The government inspector, not a Nazi but an old man, sent to check their luggage and seal it to make sure they took nothing valuable, declared that the candlesticks were tin and that they could take them.
Leaving a country where Jews were equated with vermin and entering a country where, their "whiteness" was valued, Ruth and her family did not stop to think about Rafael Leonidas Trujillo Molina’s reason for declaring to 3′ heads of state in Evian-les-Bains, France, in 1936, "I’ll take 100,000 Jews." What they did think about was that Hitler, wanting the Jews dead, released only 1,000.
Trujillo wanted Jews alive to intermarry with his people and produce a whiter population. "We didn’t care what he wanted because we were saved," said Ruth.
Salvation was a 1′-hour bus ride with no bathroom stops to a small agricultural settlement called Sosua on the east coast. It had no electricity, no running water, no indoor plumbing, but a lot of heat, humidity, and attendant sickness.
There was a small grocery store, no kosher food, a barber, a coffee house, a hospital, a barracks for young women, and a barracks for young men who outnumbered the women three to one.

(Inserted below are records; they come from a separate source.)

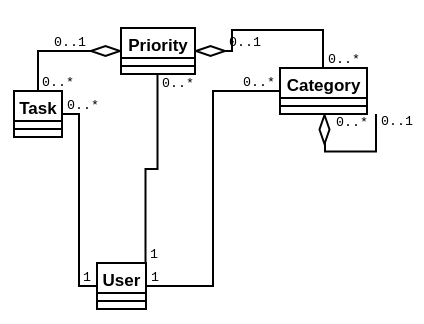
<!DOCTYPE html>
<html lang="en">
<head>
<meta charset="utf-8">
<title>Task class diagram</title>
<style>
:root { --ink: #000; --paper: #fff; }
* { box-sizing: border-box; }
html, body { margin: 0; }
body { width: 424px; height: 324px; overflow: hidden; background: var(--paper); }
.diagram { position: relative; width: 424px; height: 324px; color: var(--ink); }
.links { position: absolute; inset: 0; fill: none; stroke: var(--ink); stroke-width: 2; }
.links polygon { fill: var(--paper); }
.class {
  position: absolute; height: 48px;
  display: grid; grid-template-rows: 28px 6px 6px; row-gap: 2px;
  padding: 2px; background: var(--ink);
}
.class > * { background: var(--paper); }
.class h2 {
  margin: 0; font: bold 17px/33px "Liberation Sans", Arial, sans-serif;
  text-align: center; white-space: nowrap;
}
.class h2 span { display: block; margin: 0 -2px; }
.task { left: 13px; top: 90px; width: 50px; }
.priority { left: 120px; top: 27px; width: 76px; }
.category { left: 279px; top: 67px; width: 89px; }
.user { left: 96px; top: 262px; width: 51px; }
.count {
  position: absolute; white-space: pre;
  font: 13.3px/16px "Liberation Mono", "Courier New", monospace;
}
</style>
</head>
<body>
<main class="diagram">
  <svg class="links" width="424" height="324" viewBox="0 0 424 324" aria-hidden="true">
    <defs>
      <polygon id="aggregation" points="0,0 14.5,-5 29,0 14.5,5"/>
    </defs>
    <polyline points="91,51 38,51 38,91"/>
    <polyline points="224,51 232,51 232,30 323,30 323,68"/>
    <polyline points="157.5,74 157.5,169 145.5,169 145.5,263"/>
    <polyline points="62,114 79,114 79,286 97,286"/>
    <polyline points="280,91 213,91 213,286 146,286"/>
    <polyline points="325,143 325,151.5 376,151.5 376,114"/>
    <use href="#aggregation" x="91" y="51"/>
    <use href="#aggregation" x="196" y="51"/>
    <use href="#aggregation" transform="translate(324.5 115) rotate(90)"/>
  </svg>

  <section class="class task"><h2><span>Task</span></h2><div></div><div></div></section>
  <section class="class priority"><h2><span>Priority</span></h2><div></div><div></div></section>
  <section class="class category"><h2><span>Category</span></h2><div></div><div></div></section>
  <section class="class user"><h2><span>User</span></h2><div></div><div></div></section>

  <span class="count" style="left:54px;top:35px">0..1</span>
  <span class="count" style="left:42px;top:75px">0..*</span>
  <span class="count" style="left:67px;top:98px">0..*</span>
  <span class="count" style="left:162px;top:76px">0..*</span>
  <span class="count" style="left:229px;top:35px">0..1</span>
  <span class="count" style="left:328px;top:52px">0..*</span>
  <span class="count" style="left:243px;top:75px">0..*</span>
  <span class="count" style="left:336px;top:115px">0..*</span>
  <span class="count" style="left:381px;top:114px">0..1</span>
  <span class="count" style="left:150px;top:247px">1</span>
  <span class="count" style="left:83px;top:270px">1</span>
  <span class="count" style="left:151px;top:270px">1</span>
</main>
</body>
</html>
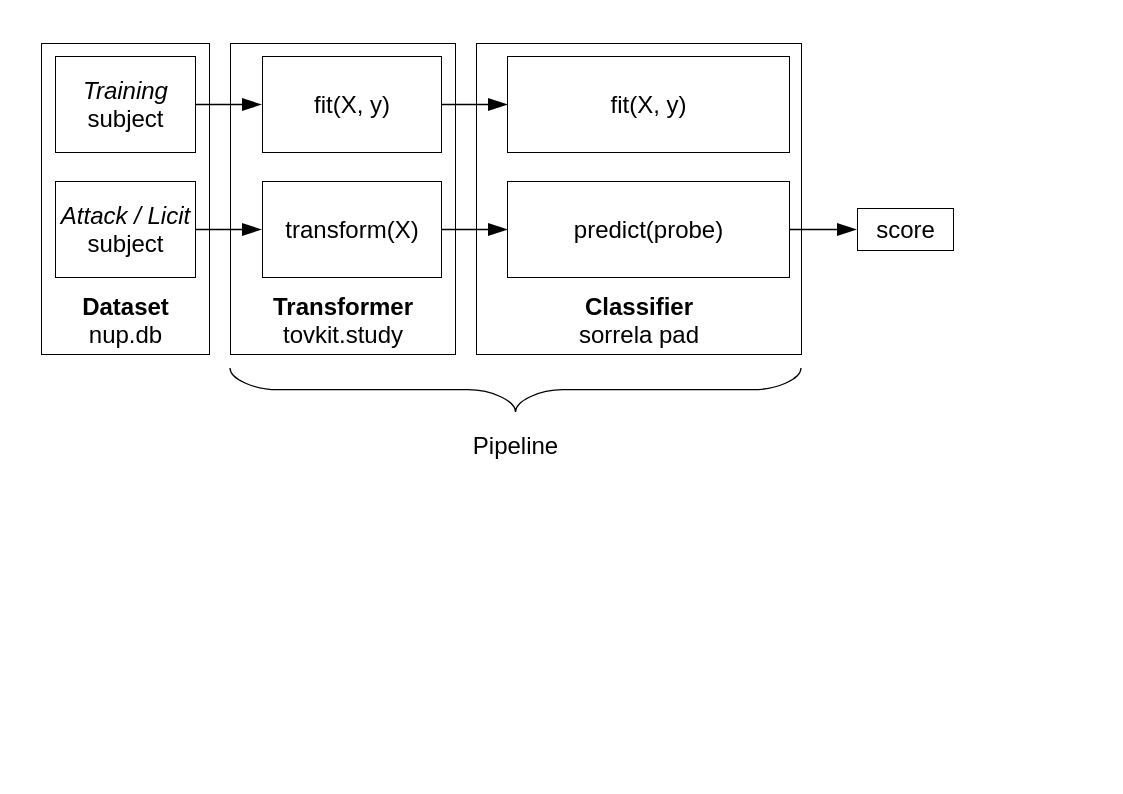
<!DOCTYPE html>
<html lang="en">
<head>
<meta charset="utf-8">
<title>Pipeline diagram</title>
<style>
  :root { --ink: #000; --paper: #fff; }
  * { box-sizing: border-box; margin: 0; }
  body {
    position: relative;
    width: 1123px;
    height: 794px;
    overflow: hidden;
    background: var(--paper);
    color: var(--ink);
    font: 24px/28px "Liberation Sans", Arial, sans-serif;
    text-align: center;
    white-space: nowrap;
  }
  .stage {
    position: absolute;
    top: 43px;
    height: 312px;
    display: flex;
    flex-direction: column;
    padding: 12px 0 5px;
    border: 1px solid var(--ink);
  }
  .dataset { left: 41px; width: 169px; --node-left: 13px; --node-width: 141px; }
  .transformer { left: 230px; width: 226px; --node-left: 31px; --node-width: 180px; }
  .classifier { left: 476px; width: 326px; --node-left: 30px; --node-width: 283px; }
  .node {
    display: flex;
    flex-direction: column;
    align-items: center;
    justify-content: center;
    border: 1px solid var(--ink);
  }
  .stage .node {
    flex: none;
    width: var(--node-width);
    height: 97px;
    margin-left: var(--node-left);
  }
  .node + .node { margin-top: 28px; }
  .stage h2 { margin-top: auto; font: inherit; font-weight: bold; }
  .score { position: absolute; left: 857px; top: 208px; width: 97px; height: 43px; }
  .pipeline-label { position: absolute; left: 230px; top: 432px; width: 571px; }
  .connectors { position: absolute; inset: 0; fill: none; stroke: var(--ink); stroke-width: 1.3; }
  .arrowhead { fill: var(--ink); stroke: none; }
</style>
</head>
<body>
  <section class="stage dataset">
    <div class="node"><em>Training</em><span>subject</span></div>
    <div class="node"><em>Attack / Licit</em><span>subject</span></div>
    <h2>Dataset</h2>
    <p>nup.db</p>
  </section>

  <section class="stage transformer">
    <div class="node">fit(X, y)</div>
    <div class="node">transform(X)</div>
    <h2>Transformer</h2>
    <p>tovkit.study</p>
  </section>

  <section class="stage classifier">
    <div class="node">fit(X, y)</div>
    <div class="node">predict(probe)</div>
    <h2>Classifier</h2>
    <p>sorrela pad</p>
  </section>

  <div class="node score">score</div>
  <p class="pipeline-label">Pipeline</p>

  <svg class="connectors" width="1123" height="794" viewBox="0 0 1123 794" aria-hidden="true">
    <defs>
      <path id="arrowhead" class="arrowhead" d="M0 0L-20 -6.5V6.5Z"/>
    </defs>
    <g class="training-flow">
      <line x1="195" y1="104.5" x2="244" y2="104.5"/>
      <use href="#arrowhead" x="262" y="104.5"/>
      <line x1="441" y1="104.5" x2="490" y2="104.5"/>
      <use href="#arrowhead" x="508" y="104.5"/>
    </g>
    <g class="prediction-flow">
      <line x1="195" y1="229.5" x2="244" y2="229.5"/>
      <use href="#arrowhead" x="262" y="229.5"/>
      <line x1="441" y1="229.5" x2="490" y2="229.5"/>
      <use href="#arrowhead" x="508" y="229.5"/>
      <line x1="790" y1="229.5" x2="839" y2="229.5"/>
      <use href="#arrowhead" x="857" y="229.5"/>
    </g>
    <path class="brace" d="M230 368C230 379 254 389.7 278 389.7H468C492 389.7 515.5 401 515.5 412C515.5 401 539 389.7 563 389.7H753C777 389.7 801 379 801 368"/>
  </svg>
</body>
</html>
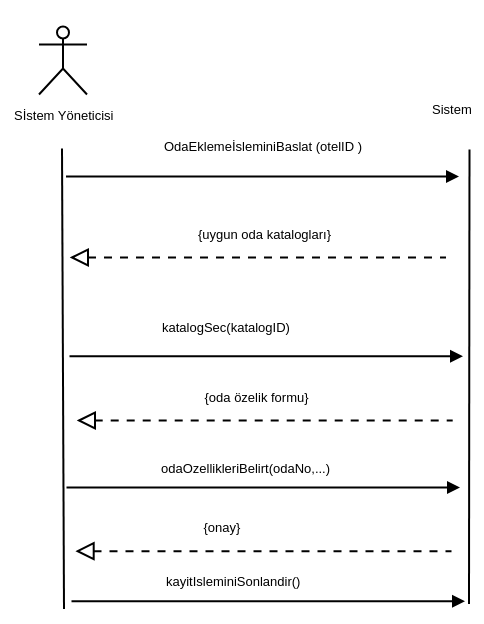
<!DOCTYPE html>
<html lang="tr">
<head>
<meta charset="utf-8">
<title>Oda ekleme sıralama diyagramı</title>
<style>
:root { --ink: #000; --paper: #fff; }
* { box-sizing: border-box; }
html, body { margin: 0; background: var(--paper); }
body { overflow: hidden; }
.diagram {
  position: relative; width: 484px; height: 624px; overflow: hidden;
  background: var(--paper); color: var(--ink);
  font: 13px/16px "Liberation Sans", Arial, sans-serif;
}
.lines { position: absolute; inset: 0; display: block; fill: none; stroke: var(--ink); stroke-width: 2; }
.solid-head { fill: var(--ink); stroke: none; }
.open-head { fill: var(--paper); }
.reply { stroke-dasharray: 8 8; }
.label { position: absolute; left: var(--x); top: var(--y); margin: 0; white-space: nowrap; }
</style>
</head>
<body>
<main class="diagram">
  <svg class="lines" width="484" height="624" viewBox="0 0 484 624" aria-hidden="true">
    <defs>
      <path id="call-head" class="solid-head" d="M0 0L-13 -6.5V6.5Z"/>
      <path id="reply-head" class="open-head" d="M0 0L16 -8V8Z"/>
    </defs>
    <g id="actor">
      <circle cx="63" cy="32.5" r="6"/>
      <path d="M63 38.5V68.5M39 44.5H87M39 94.5L63 68.5L87 94.5"/>
    </g>
    <g id="lifelines">
      <line x1="62" y1="148.5" x2="64" y2="609"/>
      <line x1="469.5" y1="149.5" x2="469" y2="604"/>
    </g>
    <g id="calls">
      <line x1="66" y1="176.5" x2="448" y2="176.5"/>
      <use href="#call-head" x="459" y="176.5"/>
      <line x1="69.5" y1="356.3" x2="452" y2="356.3"/>
      <use href="#call-head" x="463" y="356.3"/>
      <line x1="66.5" y1="487.5" x2="449" y2="487.5"/>
      <use href="#call-head" x="460" y="487.5"/>
      <line x1="71.5" y1="601.2" x2="454" y2="601.2"/>
      <use href="#call-head" x="465" y="601.2"/>
    </g>
    <g id="replies">
      <line class="reply" x1="88" y1="257.5" x2="446" y2="257.5"/>
      <use href="#reply-head" x="72" y="257.5"/>
      <line class="reply" x1="94.7" y1="420.5" x2="452.7" y2="420.5"/>
      <use href="#reply-head" x="79" y="420.5"/>
      <line class="reply" x1="93.5" y1="551.2" x2="451.5" y2="551.2"/>
      <use href="#reply-head" x="77.7" y="551.2"/>
    </g>
  </svg>
  <p class="label" style="--x:14px;--y:108px">Sİstem Yöneticisi</p>
  <p class="label" style="--x:432px;--y:102px">Sistem</p>
  <p class="label" style="--x:164px;--y:139px">OdaEklemeİsleminiBaslat (otelID )</p>
  <p class="label" style="--x:198px;--y:227px">{uygun oda katalogları}</p>
  <p class="label" style="--x:162px;--y:320px">katalogSec(katalogID)</p>
  <p class="label" style="--x:204.5px;--y:390px">{oda özelik formu}</p>
  <p class="label" style="--x:161px;--y:461px">odaOzellikleriBelirt(odaNo,...)</p>
  <p class="label" style="--x:203.5px;--y:520px">{onay}</p>
  <p class="label" style="--x:166px;--y:574px">kayitIsleminiSonlandir()</p>
</main>
</body>
</html>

The American Jewish Congress arranged for them to have small houses, little more than huts, a few acres of poorly drained farm land, nine cows, and about $9 a month with which to build a life.
Kohn recalled that while there was life and freedom, for many there was no happiness..
No one was allowed to speak German, in order to force the people to learn Spanish. Many had done anything they could to escape. Some married people they hardly knew as a way out and regretted it, participating in extramarital affairs. Two people committed suicide.
But for Kohn, it was the first time she experienced freedom. She rode on horseback to a local friend’s, where they were driven to school. She was welcomed at the hospital, where she studied to become a nurse in the afternoon after classes. She met the man who was to become her first husband and she did everything that teenage girls got to do, as well as swim in the Caribbean, go to movies and dances, and pursue the life she would have been denied had the family stayed in Germany.
But this sanctuary came with a price. Though her uncle saved her family’s lives, he never let them forget it, Kohn said, and soon her parents had to search for another place to live. This was occurring at the same time her cousin’s family was being hidden by non-Jews in Germany.
While the government wanted to use the refugees for their race, the population had no use for the Jewish religion. When Ruth and two of her fellow nursing students were allowed to go to the Catholic hospital to become registered nurses, they were told by the mother superior that they’d be awakened to attend mandatory mass.
While her Orthodox father had given up keeping kosher for the sake of staying alive, Kohn could not turn her back on her religion for the sake of becoming a nurse.
Ruth never was able to become an RN but achieved the equivalent of an LN and helped with the birth of some 100 babies in Sosua. Later, in the United States she worked as a child care worker and then later volunteered at the Mental Health Clinic of Passaic, helping Spanish-speaking clients
Thinking back on her time there, Kohn said there was no doubt that Trujillo was a ruthless tyrant who killed his own people.
"We have plenty of dictators still," she noted. But in Sosua, "we could walk down the street without having to wear a yellow star or being spit on. I didn’t have to worry that my father would be killed and his clothes delivered back to us by the SS."
As her father always said, "We were out of Germany and we were free."
That statement greets visitors to the new exhibition, "A Refuge for Jews in the Dominican Republic," at the Museum of Jewish Heritage in New York City (36 Battery Place) on display until July ‘5. For information, call (646) 437-4’00 or go to www.mjhnyc.org
The exhibit contains photographs and memorabilia donated from the Sosua families, including Kohn’s failing report card (she could not yet speak Spanish), as well as her son’s handmade circumcision gown.